**WHAT IS NEEDED:** Among the records below, find the lines containing "carton" and state only how many there are.

(Items from a data source)
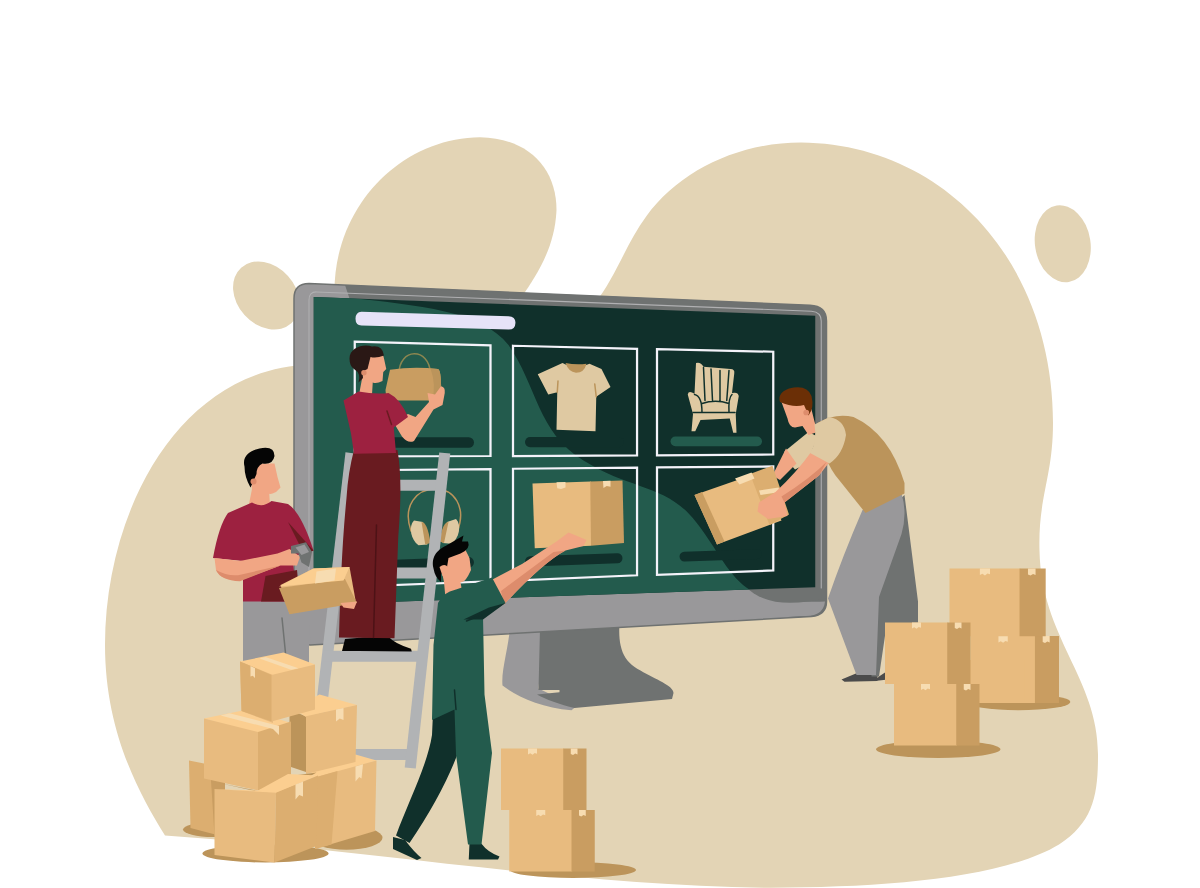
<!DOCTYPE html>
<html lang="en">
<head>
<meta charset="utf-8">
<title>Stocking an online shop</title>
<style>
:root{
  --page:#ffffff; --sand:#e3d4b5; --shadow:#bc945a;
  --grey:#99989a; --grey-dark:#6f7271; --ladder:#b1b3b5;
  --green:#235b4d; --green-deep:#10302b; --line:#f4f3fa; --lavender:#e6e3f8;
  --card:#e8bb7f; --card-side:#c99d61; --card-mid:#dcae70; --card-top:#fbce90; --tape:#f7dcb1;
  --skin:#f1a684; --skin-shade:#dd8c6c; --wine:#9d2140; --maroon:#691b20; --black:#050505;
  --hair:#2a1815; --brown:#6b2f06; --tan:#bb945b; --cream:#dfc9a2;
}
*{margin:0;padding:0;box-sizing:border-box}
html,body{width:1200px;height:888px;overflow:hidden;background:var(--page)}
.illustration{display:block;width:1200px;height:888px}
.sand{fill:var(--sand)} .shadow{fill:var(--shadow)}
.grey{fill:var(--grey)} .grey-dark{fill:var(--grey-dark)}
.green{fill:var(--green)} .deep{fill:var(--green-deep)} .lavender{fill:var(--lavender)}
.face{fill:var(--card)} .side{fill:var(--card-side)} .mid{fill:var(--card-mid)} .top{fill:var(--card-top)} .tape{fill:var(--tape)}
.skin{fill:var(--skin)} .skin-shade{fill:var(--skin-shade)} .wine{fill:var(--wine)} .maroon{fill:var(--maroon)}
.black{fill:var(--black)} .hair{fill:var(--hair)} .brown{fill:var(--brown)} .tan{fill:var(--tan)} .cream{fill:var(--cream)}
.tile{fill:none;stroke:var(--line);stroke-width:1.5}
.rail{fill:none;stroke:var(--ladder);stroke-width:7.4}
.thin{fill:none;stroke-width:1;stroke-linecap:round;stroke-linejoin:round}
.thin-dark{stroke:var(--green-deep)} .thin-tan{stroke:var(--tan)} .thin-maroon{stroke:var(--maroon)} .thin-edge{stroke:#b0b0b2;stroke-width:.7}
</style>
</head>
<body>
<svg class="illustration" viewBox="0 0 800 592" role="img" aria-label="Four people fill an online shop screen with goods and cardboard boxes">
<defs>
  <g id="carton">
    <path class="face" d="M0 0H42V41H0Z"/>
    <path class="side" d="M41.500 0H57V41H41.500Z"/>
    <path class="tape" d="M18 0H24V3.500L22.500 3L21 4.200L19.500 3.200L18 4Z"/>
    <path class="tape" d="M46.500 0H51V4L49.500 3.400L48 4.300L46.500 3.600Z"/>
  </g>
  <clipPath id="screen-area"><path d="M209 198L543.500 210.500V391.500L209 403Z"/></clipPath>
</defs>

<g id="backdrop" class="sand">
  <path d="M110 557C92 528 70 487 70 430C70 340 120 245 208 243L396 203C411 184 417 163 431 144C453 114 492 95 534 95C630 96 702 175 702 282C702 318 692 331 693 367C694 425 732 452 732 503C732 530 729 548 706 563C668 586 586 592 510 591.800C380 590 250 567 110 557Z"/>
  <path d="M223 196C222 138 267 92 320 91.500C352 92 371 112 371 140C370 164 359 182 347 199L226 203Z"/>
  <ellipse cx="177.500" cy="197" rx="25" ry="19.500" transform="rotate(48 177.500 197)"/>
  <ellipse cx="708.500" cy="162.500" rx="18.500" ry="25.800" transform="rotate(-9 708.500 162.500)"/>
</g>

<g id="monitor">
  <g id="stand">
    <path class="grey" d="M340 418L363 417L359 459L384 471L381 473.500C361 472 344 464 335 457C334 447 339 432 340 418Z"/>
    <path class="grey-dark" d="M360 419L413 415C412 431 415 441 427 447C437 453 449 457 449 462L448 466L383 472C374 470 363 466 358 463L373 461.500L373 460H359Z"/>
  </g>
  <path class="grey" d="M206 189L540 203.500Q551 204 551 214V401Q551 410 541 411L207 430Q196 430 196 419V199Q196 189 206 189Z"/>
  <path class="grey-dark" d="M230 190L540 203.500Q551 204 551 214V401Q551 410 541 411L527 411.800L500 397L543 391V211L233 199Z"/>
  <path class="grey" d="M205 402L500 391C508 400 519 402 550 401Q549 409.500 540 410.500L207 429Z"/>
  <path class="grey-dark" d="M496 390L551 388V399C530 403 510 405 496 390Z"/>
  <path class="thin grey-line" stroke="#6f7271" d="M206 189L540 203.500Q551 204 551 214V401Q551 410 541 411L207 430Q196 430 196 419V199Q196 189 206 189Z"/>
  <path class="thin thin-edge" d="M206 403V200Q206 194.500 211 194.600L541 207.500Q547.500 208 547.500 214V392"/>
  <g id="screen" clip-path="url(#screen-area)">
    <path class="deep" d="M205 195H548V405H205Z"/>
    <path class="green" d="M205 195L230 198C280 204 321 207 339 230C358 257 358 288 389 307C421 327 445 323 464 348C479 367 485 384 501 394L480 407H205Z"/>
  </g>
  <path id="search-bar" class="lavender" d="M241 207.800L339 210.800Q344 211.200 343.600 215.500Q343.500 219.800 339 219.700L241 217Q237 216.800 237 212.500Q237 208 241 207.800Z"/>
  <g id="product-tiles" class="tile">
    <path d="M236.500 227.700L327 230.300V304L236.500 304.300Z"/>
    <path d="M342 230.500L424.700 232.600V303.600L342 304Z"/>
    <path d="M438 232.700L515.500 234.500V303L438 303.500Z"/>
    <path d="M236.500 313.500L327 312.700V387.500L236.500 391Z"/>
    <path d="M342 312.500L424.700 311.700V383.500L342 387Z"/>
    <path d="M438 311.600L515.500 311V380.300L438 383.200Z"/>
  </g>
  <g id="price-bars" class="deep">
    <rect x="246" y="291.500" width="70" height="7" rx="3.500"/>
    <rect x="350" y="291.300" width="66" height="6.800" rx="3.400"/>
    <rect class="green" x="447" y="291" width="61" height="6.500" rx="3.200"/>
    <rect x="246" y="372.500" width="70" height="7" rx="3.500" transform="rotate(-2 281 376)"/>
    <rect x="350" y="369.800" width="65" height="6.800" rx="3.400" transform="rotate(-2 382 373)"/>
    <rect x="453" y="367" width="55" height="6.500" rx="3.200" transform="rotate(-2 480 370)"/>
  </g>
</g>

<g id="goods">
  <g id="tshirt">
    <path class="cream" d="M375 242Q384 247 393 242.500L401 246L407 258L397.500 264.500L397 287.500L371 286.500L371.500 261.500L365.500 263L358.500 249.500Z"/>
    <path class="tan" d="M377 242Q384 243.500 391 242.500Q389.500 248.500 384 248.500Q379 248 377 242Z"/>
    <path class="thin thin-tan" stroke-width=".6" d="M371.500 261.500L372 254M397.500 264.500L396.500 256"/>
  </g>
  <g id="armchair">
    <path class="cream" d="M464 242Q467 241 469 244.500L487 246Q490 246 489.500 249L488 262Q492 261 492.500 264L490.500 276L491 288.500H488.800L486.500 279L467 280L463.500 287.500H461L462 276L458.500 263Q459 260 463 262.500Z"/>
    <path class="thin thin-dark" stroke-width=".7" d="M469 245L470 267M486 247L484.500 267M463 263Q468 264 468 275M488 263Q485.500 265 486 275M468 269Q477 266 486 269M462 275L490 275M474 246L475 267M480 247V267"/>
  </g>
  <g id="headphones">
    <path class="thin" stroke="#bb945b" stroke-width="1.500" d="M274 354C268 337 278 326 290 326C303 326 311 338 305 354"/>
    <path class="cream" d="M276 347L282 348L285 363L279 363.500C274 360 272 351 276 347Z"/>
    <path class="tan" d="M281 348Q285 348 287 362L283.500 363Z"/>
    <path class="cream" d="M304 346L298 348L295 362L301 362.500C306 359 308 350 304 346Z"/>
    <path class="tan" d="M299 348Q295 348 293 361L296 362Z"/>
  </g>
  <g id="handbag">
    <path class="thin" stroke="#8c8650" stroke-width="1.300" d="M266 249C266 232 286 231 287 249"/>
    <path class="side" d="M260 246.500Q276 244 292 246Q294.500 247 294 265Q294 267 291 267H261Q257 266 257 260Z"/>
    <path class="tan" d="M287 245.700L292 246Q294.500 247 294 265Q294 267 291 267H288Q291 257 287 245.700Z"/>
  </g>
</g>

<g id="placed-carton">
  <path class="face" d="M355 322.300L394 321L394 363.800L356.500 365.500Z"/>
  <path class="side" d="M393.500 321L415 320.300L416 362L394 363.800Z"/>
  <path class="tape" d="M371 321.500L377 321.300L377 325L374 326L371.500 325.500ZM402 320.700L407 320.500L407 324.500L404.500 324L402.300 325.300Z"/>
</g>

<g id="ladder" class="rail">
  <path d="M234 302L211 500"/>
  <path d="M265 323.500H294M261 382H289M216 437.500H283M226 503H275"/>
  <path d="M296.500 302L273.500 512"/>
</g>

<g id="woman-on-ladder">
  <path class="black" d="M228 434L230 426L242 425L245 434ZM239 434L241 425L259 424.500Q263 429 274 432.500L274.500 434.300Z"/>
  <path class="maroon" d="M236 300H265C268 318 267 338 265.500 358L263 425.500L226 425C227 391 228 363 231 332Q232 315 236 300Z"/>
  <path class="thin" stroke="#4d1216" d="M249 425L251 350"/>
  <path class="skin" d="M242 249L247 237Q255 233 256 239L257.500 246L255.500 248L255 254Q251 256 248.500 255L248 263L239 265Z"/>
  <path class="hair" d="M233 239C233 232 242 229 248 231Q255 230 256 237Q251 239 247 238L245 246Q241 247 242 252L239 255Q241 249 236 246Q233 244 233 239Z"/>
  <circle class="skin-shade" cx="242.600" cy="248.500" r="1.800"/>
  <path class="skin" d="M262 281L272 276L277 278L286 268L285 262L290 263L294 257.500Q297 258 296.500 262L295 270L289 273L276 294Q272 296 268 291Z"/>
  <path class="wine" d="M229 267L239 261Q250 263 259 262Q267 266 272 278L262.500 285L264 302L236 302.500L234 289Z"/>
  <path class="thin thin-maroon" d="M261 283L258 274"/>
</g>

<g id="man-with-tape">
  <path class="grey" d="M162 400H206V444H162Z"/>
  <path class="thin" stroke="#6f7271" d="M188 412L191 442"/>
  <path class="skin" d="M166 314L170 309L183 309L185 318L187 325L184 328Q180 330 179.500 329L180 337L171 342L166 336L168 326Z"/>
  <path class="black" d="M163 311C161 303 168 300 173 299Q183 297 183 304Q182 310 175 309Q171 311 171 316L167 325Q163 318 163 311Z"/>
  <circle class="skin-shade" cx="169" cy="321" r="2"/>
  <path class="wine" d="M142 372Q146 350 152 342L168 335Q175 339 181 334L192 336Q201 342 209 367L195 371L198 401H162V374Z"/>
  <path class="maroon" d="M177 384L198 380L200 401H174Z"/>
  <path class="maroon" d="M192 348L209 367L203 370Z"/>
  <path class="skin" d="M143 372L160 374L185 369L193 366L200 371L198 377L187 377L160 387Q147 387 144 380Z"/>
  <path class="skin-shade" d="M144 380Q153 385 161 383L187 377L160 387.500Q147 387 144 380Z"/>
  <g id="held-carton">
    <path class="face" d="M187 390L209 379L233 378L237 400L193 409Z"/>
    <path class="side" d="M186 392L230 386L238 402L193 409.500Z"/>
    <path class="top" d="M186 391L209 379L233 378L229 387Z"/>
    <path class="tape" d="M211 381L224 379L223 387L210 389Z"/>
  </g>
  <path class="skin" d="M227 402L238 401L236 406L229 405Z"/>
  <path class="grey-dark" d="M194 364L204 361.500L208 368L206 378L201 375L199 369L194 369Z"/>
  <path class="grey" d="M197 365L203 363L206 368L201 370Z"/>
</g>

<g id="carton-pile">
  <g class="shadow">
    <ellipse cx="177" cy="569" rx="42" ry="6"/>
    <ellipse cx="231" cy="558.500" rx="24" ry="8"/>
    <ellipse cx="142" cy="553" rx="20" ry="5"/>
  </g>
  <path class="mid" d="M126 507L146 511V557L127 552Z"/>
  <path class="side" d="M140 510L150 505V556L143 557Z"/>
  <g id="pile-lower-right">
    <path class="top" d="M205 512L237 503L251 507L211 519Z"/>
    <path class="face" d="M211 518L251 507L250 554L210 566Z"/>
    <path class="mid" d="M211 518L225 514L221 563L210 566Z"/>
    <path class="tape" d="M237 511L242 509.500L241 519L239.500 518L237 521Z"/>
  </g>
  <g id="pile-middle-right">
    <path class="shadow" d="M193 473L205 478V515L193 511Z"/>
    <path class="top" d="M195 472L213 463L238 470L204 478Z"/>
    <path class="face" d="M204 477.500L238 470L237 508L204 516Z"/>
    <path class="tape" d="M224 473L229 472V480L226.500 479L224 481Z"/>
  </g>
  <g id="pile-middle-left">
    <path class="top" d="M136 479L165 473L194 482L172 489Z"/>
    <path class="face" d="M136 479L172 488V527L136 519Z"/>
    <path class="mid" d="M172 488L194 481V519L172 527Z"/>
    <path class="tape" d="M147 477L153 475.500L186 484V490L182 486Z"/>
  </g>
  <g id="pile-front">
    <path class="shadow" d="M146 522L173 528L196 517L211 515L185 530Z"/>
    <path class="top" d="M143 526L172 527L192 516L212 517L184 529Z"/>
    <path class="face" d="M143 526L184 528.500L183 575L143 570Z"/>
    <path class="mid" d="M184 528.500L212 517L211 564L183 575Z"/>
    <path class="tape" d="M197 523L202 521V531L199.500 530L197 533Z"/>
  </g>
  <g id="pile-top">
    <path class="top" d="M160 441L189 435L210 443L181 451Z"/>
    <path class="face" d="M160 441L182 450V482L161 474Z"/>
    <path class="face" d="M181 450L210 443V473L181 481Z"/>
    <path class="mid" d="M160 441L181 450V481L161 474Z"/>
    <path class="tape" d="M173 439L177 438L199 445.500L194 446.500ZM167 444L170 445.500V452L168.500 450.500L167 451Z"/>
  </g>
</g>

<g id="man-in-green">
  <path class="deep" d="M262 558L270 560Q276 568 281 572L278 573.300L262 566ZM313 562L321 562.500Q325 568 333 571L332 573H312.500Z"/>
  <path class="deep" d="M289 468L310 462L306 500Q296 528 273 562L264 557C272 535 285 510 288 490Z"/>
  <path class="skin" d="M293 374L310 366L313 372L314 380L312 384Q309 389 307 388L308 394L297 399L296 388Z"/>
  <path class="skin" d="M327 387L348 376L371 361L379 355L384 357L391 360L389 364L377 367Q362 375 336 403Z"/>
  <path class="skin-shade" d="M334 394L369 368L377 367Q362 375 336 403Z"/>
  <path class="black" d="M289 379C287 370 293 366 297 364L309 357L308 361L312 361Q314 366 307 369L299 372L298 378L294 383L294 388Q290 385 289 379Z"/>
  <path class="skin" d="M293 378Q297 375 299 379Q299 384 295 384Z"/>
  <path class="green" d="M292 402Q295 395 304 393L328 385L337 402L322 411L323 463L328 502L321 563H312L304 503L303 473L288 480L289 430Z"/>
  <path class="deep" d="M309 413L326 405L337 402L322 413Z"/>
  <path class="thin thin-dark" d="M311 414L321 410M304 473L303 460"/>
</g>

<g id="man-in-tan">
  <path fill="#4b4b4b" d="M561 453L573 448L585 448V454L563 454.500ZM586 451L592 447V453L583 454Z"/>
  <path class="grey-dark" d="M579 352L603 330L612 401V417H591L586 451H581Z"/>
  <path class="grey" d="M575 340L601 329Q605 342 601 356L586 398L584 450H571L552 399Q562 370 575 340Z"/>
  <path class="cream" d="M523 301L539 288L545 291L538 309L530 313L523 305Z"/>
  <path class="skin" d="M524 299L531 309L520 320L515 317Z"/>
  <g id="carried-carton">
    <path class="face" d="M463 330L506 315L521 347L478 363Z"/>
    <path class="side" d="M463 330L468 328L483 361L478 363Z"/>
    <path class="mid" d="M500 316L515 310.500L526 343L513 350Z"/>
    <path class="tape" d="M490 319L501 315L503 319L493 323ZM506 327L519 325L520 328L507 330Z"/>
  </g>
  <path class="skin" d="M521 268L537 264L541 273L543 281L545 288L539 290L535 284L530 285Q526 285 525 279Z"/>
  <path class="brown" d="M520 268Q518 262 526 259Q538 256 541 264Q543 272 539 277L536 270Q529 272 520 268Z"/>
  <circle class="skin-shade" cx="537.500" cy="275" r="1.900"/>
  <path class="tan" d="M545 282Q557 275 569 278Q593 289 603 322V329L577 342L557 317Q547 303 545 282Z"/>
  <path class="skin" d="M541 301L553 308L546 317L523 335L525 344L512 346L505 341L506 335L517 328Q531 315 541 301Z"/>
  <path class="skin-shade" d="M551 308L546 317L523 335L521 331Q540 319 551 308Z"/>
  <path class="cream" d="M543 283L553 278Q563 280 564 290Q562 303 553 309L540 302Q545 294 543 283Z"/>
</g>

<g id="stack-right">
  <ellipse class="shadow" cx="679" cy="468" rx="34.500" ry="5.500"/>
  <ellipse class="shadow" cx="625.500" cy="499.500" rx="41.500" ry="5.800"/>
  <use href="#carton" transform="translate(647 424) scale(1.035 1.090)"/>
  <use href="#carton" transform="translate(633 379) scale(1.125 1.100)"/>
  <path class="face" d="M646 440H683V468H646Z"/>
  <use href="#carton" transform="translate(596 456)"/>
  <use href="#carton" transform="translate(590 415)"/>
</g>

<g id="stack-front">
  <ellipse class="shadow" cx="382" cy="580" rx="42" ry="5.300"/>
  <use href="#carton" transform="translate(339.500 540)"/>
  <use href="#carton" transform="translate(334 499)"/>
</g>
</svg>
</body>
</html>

**TASK OUTPUT:** 11